Rich nations want to delay making commitments to a fund for climate compensation for another two years in what would be a blow for those hoping it would be agreed upon in the final Cop27 pact.

The first draft text revealing the status of the negotiations at the summit in Sharm el-Shiekh, Egypt, was published by the United Nations on Monday and sets out a clear divide between rich and poor countries over a proposed loss and damage fund.

The document is the first indication of what the 197 countries that are part of the summit will agree to, and sets out the core political goals and targets from the meeting.

A central issue of Cop27 has been a proposed loss and damage fund after the issue was included on the agenda for the first time after almost two decades of demands from poorer countries.

However, the draft agreement shows disagreement among the parties over the creation of the new fund.

The draft text outlines several options for financially supporting developing countries hit by climate-fuelled disasters. One of those options is to set up a new financing facility – a key demand by developing countries – and have it operational in time for Cop29 in 2024.

Another scenario is for talks over a potential new fund to continue over the next two years.

A source close to the negotiations told The Independent on Monday that developing countries “are pushing hard” for the new financing facility to be committed to and set up through the final Cop27 pact.

But rich nations, which agreed to discuss loss and damage for the first time at the Sharm el-Sheikh summit, want negotiations to continue for the next two years.

Developing and vulnerable countries are insisting on a clear timeline for progress on a loss and damage fund over fears rich nations will continue to stall progress.

The inclusion of a loss and damage fund as an agenda item at the beginning of the conference was hailed as a move towards addressing climate injustice faced by vulnerable communities.

Poorer countries, largely in the Global South, are disproportionately impacted by the climate crisis despite having relatively small carbon footprints, due to burning of fossil fuels by developed nations.

However, activists say that merely agreeing to the need for such a fund should not be seen as a success for the summit and that a clear timeline and commitment from rich countries to pay for the fund is needed.

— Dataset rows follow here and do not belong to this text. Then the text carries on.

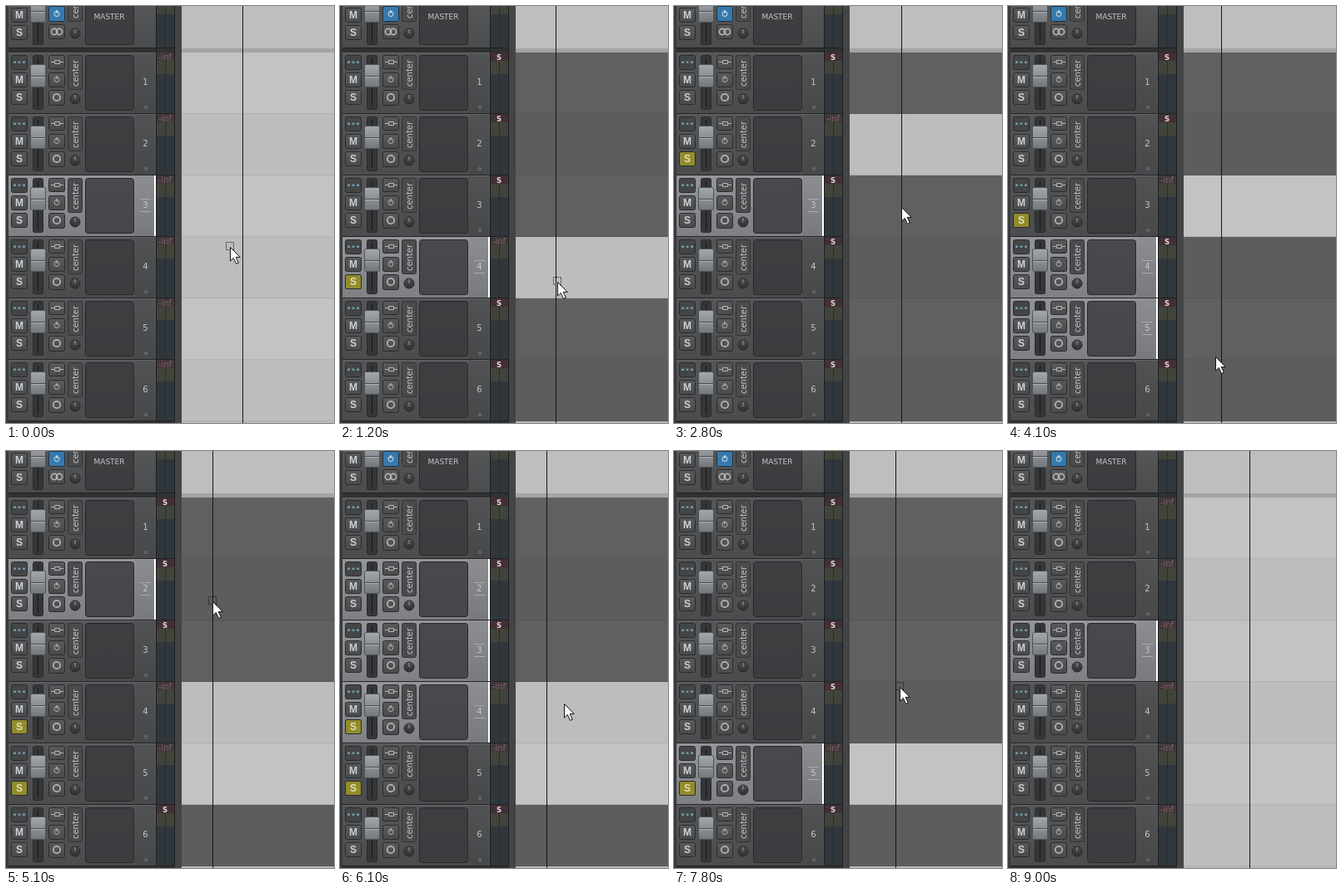
These frames come from a looping animation (394x502 px, 9700 ms). An HTML page:

```html
<!DOCTYPE html>
<html lang="en">
<head>
<meta charset="utf-8">
<title>Track solo</title>
<style>
  html, body { margin: 0; width: 100%; height: 100%; overflow: hidden; background: #38393b; }
  svg { display: block; }
  text { font: 10px "DejaVu Sans", Verdana, sans-serif; fill: #c4c6c8; text-anchor: middle; }
  .cap { font: bold 12px "Liberation Sans", Arial, sans-serif; fill: #cfd1d3; }
  .lamp { fill: #e0e0b4; }
  .master { font-size: 9px; }
  .inf { fill: #7d6366; }
  .flag { font-size: 8.5px; font-weight: bold; fill: #e4dadc; }
  .lit, .armed, .mute { display: none; }
  .sel .lit, .solo .armed, .muted .mute { display: block; }
  .muted .inf { display: none; }
</style>
</head>
<body>
<svg id="stage" width="394" height="502" viewBox="0 0 394 502"></svg>
<script>
const LOOP = 9700, STEP = 100, GLIDE = 400, TOP = 56, ROW = 74;
const HOME = { x: 270, y: 290, line: 284, pick: 0, tracks: "3" };

// Each action: glide to x, y, pick tracks, put the edit line, then solo the pick.
const actions = [
  { go: 0, x: 262, y: 332, pick: 900, tracks: "4", line: 259, solo: 1100 },
  { go: 1300, x: 272, y: 166, pick: 1900, tracks: "2", line: 271, solo: 2100 },
  { go: 2200, x: 274, y: 242, pick: 2700, tracks: "3", line: 273, solo: 3000 },
  { go: 2800, x: 257, y: 312, pick: 3200, tracks: "4", line: 256 },
  { go: 3200, x: 250, y: 422, pick: 3800, tracks: "45", solo: 4200 },
  { go: 4400, x: 249, y: 181, pick: 5100, tracks: "2", line: 248 },
  { go: 5300, x: 270, y: 304, pick: 5900, tracks: "234", solo: 6200 },
  { go: 6400, x: 270, y: 390, pick: 7000, tracks: "5", line: 266, solo: 7400 },
  { go: 7500, x: 291, y: 264, pick: 8000, tracks: "3", line: 290, clear: 8200 },
  { go: 8300, x: 368, y: 318 },
  { go: 8600, x: 105, y: 530 }
];

const fill = (x, y, w, h, c, more = "") =>
  `<rect x="${x}" y="${y}" width="${w}" height="${h}" fill="${c}" ${more}/>`;
const box = (x, y, w, h, c = "url(#btn)", r = 2, edge = "#2a2b2d") =>
  fill(x + .5, y + .5, w - 1, h - 1, c, `rx="${r}" stroke="${edge}"`);
const ring = (x, y, r, c, w = 1, inner = "none") =>
  `<circle cx="${x}" cy="${y}" r="${r}" fill="${inner}" stroke="${c}" stroke-width="${w}"/>`;
const stroke = (d, c, w = 1) =>
  `<path d="${d}" fill="none" stroke="${c}" stroke-width="${w}"/>`;
const label = (x, y, s, cls = "") => `<text x="${x}" y="${y}" class="${cls}">${s}</text>`;
const group = (cls, s) => `<g class="${cls}">${s}</g>`;

const button = (y, s, c, cls = "cap") => box(6, y - 8, 20, 18, c) + label(16, y + 5, s, cls);
const power = (y, c) => ring(61, y + .5, 3, c) + stroke(`M61 ${y - 4}v4`, c, 1.3);
const knob = y => ring(83, y, 6, "#27282a", 1, "url(#knob)") +
  stroke(`M83 ${y - 5}v5`, "#9a9c9e");
const fader = y => box(32, y - 25, 13, 66, "#343638") +
  fill(38, y - 21, 1, 58, "#17181a") +
  box(29, y - 14, 19, 28, "url(#cap)", 2, "#505357") +
  fill(30, y, 17, 1, "#46494d") + fill(30, y + 1, 17, 1, "#b0b3b7");
const pan = y => box(74, y, 18, 42, "#494b4d", 2, "#313335") +
  `<text transform="translate(86.5 ${y + 22}) rotate(-90)">center</text>`;
const effects = y => fill(95.5, y + .5, 58, 66, "#393a3c",
  'fill-opacity=".82" rx="3" stroke="#27282a"');

const meter = (h, top) => fill(181, 0, 21, h, "#30373c") +
  fill(181, 0, 21, top, "#41443a") + fill(191, 0, 1, h, "#272d31");

function track(n) {
  const shade = n % 2 ? ["#c3c3c5", "#606062"] : ["#bdbdbf", "#5d5d5f"];
  return `<g class="track" transform="translate(0 ${TOP + ROW * (n - 1)})">` +
    fill(3, 0, 177, 73, "url(#panel)") + fill(3, 0, 177, 1, "#626467") +
    fill(3, 0, 177, 73, "url(#lit)", 'class="lit"') +
    fill(155, 1, 23, 72, "#000", 'opacity=".05"') +
    fill(3, 73, 177, 1, "#232426") +
    box(6, 3, 20, 18, "#434547") +
    [0, 1, 2].map(i => fill(9 + i * 5.5, 10.5, 3, 2.4, "#749aaa")).join("") +
    button(32, "M") + button(53, "S") +
    group("armed", button(53, "S", "#918c2c", "cap lamp")) +
    fader(28) +
    box(51, 3, 20, 17) + stroke("M54 11.5h4M65 11.5h4M58.5 9.5h6v4h-6z", "#b5b7b9") +
    box(51, 24, 20, 18) + power(32, "#b0b2b4") +
    box(51, 45, 20, 19) + ring(61, 54, 4.2, "#b2b4b6", 1.8) +
    pan(3) + knob(56) + effects(3) +
    group("lit", stroke("M161 28.5h13M161 43.5h13", "#a9abae") + fill(178, 0, 2, 73, "#fff")) +
    label(167.5, 39, n) + ring(168, 66, 1.5, "#77797b") +
    meter(73, 26) + fill(181, 0, 21, 10, "#42373a") + label(191, 9, "-inf", "inf") +
    group("mute", fill(181, 0, 21, 10, "#432f35") + label(191, 9, "S", "flag")) +
    fill(181, 73, 22, 1, "#202224") +
    fill(211, 0, 183, ROW, shade[0]) +
    fill(211, 0, 183, ROW, shade[1], 'class="mute"') +
    fill(211, 73, 183, 1, "#000", 'opacity=".08"') + "</g>";
}

const master = () =>
  fill(3, 0, 177, 50, "url(#panel)") +
  button(10, "M") + button(31, "S") + fader(6) +
  box(51, 0, 20, 19, "#3779ad", 2, "#1f3344") + power(9, "#d3e6f2") +
  box(51, 22, 20, 18) +
  [58, 64].map(x => ring(x, 31, 3.6, "#b5b7b9", 1.6)).join("") +
  pan(-23) + knob(33) + effects(-20) +
  label(124, 16, "MASTER", "master") + meter(50, 10) +
  fill(3, 50, 200, 1, "#1f2022") + fill(3, 51, 200, 5, "#303133") +
  fill(211, 0, 183, 51, "#bebec0") + fill(211, 51, 183, 5, "#a4a4a6");

const grad = (id, a, b) => `<linearGradient id="${id}" x2="0" y2="1">` +
  `<stop stop-color="${a}"/><stop offset="1" stop-color="${b}"/></linearGradient>`;

const stage = document.getElementById("stage");
stage.innerHTML = "<defs>" + grad("panel", "#545658", "#4a4c4e") +
  grad("lit", "#939599", "#7e8084") + grad("btn", "#585a5c", "#484a4c") +
  grad("cap", "#a4a7ab", "#74777b") + grad("knob", "#4c4e50", "#2e3032") + "</defs>" +
  fill(0, 0, 394, 502, "#38393b") + fill(203, 0, 8, 502, "#434446") +
  master() + [1, 2, 3, 4, 5, 6].map(track).join("") +
  fill(180, 0, 1, 502, "#1d1e20") + fill(202, 0, 1, 502, "#1d1e20") +
  fill(3, 500, 200, 2, "#303133") + fill(211, 500, 183, 2, "#b9b9bb") +
  fill(0, 0, 1, 502, "#161616", 'id="line"') +
  `<g id="mouse">` + fill(-5.5, -5.5, 9, 9, "none", `id="dots" stroke="#111" ` +
  `stroke-dasharray="1 1" stroke-dashoffset=".5" shape-rendering="crispEdges"`) +
  `<path d="M-.5 .5V17l3.8-3.6 3.2 7 2.8-1.2-3.1-6.8h5z" fill="#fff" stroke="#111"/></g>`;

const get = id => document.getElementById(id);
const rows = [...document.querySelectorAll(".track")];
const line = get("line"), mouse = get("mouse"), dots = get("dots");

const ease = k => k * k * (3 - 2 * k);

function place(t) {
  const i = actions.findLastIndex(a => a.go <= t);
  const to = actions[i], from = actions[i - 1] || HOME;
  const k = Math.min(1, (t - to.go) / GLIDE);
  const dy = to.y - from.y;
  const swing = Math.min(0, dy) * .18 * Math.sin(Math.PI * k); // upward moves bow left
  return [from.x + (to.x - from.x) * ease(k) + swing, from.y + dy * ease(k)].map(Math.round);
}

function draw(now) {
  const t = Math.floor(now % LOOP / STEP) * STEP;
  const last = key => actions.findLast(a => a[key] <= t);
  const picked = last("pick") || HOME, keyed = last("solo");
  const solo = !keyed || last("clear") ? "" : keyed.tracks;
  const set = [HOME, ...actions].findLast(a => a.line && a.pick <= t);
  const waiting = picked !== HOME && t < (picked.solo || picked.clear || 0);

  rows.forEach((row, i) => {
    const n = String(i + 1), alone = solo.includes(n);
    row.classList.toggle("sel", picked.tracks.includes(n));
    row.classList.toggle("solo", alone);
    row.classList.toggle("muted", solo !== "" && !alone);
  });
  line.setAttribute("x", set.line);
  mouse.setAttribute("transform", `translate(${place(t)})`);
  dots.style.display = waiting ? "none" : "";
}

const start = performance.now();
function tick() {
  draw(performance.now() - start);
  requestAnimationFrame(tick);
}
tick();
</script>
</body>
</html>
```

The first draft text will now be debated before negotiators agree on the final “Sharm” pact at the end of the summit.

This story was published with the support of Climate Tracker’s Cop27 Climate Justice Journalism Fellowship